■ **Your objective**
In the data below, find every line with the word "stop" and copy it.

Dataset excerpts

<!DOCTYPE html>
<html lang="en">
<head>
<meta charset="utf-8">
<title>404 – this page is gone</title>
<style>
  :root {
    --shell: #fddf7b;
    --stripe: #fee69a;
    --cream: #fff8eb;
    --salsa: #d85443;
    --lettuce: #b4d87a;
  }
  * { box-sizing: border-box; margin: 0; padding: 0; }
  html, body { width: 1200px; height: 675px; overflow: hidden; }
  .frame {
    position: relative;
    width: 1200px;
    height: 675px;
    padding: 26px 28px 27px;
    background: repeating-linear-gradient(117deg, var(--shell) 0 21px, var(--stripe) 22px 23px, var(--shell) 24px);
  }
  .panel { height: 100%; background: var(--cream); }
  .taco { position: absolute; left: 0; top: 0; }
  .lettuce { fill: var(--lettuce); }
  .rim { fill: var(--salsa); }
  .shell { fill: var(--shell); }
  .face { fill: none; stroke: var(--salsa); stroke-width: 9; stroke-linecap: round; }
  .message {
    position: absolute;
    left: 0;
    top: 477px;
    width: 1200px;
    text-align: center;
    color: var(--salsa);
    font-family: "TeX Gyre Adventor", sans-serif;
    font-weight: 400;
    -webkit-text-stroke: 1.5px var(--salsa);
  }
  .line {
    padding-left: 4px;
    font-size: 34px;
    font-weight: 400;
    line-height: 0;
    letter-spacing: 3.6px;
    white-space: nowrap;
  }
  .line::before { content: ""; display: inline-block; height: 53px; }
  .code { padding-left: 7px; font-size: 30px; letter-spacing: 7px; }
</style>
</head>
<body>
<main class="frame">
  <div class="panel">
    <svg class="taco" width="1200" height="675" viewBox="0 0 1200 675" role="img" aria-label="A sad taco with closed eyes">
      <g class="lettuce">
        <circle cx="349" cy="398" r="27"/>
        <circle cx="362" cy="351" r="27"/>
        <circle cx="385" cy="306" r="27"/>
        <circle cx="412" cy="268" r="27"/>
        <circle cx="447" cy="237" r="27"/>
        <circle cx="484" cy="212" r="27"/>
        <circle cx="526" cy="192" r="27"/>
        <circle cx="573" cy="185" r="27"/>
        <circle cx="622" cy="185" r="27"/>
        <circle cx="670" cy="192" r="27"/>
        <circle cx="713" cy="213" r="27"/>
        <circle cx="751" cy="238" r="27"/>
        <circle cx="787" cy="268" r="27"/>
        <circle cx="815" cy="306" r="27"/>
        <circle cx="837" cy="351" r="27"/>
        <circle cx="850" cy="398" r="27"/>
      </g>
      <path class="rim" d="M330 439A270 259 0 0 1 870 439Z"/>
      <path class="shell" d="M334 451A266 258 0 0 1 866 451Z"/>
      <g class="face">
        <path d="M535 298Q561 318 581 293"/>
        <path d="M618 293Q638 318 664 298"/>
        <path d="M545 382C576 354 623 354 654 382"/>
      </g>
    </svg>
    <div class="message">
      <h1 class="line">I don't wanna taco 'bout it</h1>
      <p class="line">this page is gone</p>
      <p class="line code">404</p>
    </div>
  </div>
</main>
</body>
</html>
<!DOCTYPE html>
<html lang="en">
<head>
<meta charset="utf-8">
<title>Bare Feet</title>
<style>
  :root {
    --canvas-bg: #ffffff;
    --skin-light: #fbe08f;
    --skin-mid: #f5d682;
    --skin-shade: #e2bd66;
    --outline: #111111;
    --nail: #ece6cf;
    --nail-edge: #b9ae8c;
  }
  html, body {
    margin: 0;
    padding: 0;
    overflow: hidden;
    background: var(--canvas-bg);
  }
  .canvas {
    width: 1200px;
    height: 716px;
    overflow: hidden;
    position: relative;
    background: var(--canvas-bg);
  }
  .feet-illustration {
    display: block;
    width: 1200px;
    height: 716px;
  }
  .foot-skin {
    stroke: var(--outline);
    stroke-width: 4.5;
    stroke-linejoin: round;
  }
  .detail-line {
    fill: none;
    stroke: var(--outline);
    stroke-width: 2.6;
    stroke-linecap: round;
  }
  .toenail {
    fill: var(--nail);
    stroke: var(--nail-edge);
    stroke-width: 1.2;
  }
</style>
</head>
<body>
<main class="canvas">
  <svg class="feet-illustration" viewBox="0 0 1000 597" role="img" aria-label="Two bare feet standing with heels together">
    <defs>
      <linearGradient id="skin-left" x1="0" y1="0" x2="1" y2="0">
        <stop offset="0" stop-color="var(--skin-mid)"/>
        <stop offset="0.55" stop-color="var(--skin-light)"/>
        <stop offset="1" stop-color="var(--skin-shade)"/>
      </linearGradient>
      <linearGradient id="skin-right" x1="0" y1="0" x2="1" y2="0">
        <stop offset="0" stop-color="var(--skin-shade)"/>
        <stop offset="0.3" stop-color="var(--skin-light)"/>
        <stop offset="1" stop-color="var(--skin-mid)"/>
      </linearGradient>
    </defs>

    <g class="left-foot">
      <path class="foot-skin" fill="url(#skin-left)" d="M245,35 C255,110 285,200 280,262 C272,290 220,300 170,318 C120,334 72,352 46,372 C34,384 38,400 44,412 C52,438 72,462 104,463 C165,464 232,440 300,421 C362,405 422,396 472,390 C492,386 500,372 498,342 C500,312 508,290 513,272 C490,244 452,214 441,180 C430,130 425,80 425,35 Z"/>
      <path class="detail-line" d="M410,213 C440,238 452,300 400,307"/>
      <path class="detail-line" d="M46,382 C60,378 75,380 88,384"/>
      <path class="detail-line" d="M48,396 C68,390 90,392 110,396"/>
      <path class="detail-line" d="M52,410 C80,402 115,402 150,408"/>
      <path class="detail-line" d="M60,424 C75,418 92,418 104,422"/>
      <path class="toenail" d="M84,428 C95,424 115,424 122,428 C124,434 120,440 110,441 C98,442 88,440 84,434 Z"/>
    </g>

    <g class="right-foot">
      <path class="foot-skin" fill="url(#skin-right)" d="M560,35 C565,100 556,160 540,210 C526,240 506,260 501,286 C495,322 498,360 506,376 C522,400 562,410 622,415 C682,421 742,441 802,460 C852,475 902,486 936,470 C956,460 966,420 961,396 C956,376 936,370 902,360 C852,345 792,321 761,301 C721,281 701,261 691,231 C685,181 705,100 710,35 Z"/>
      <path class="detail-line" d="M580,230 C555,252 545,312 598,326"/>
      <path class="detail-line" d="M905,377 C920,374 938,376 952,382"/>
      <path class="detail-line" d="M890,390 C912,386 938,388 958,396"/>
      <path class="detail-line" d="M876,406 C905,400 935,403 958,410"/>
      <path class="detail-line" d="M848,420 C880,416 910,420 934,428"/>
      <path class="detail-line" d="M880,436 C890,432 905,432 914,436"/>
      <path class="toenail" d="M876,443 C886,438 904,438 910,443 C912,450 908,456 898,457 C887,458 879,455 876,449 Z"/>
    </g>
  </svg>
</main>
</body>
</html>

■ **Exercise response**
        <stop offset="0" stop-color="var(--skin-mid)"/>
        <stop offset="0.55" stop-color="var(--skin-light)"/>
        <stop offset="1" stop-color="var(--skin-shade)"/>
        <stop offset="0" stop-color="var(--skin-shade)"/>
        <stop offset="0.3" stop-color="var(--skin-light)"/>
        <stop offset="1" stop-color="var(--skin-mid)"/>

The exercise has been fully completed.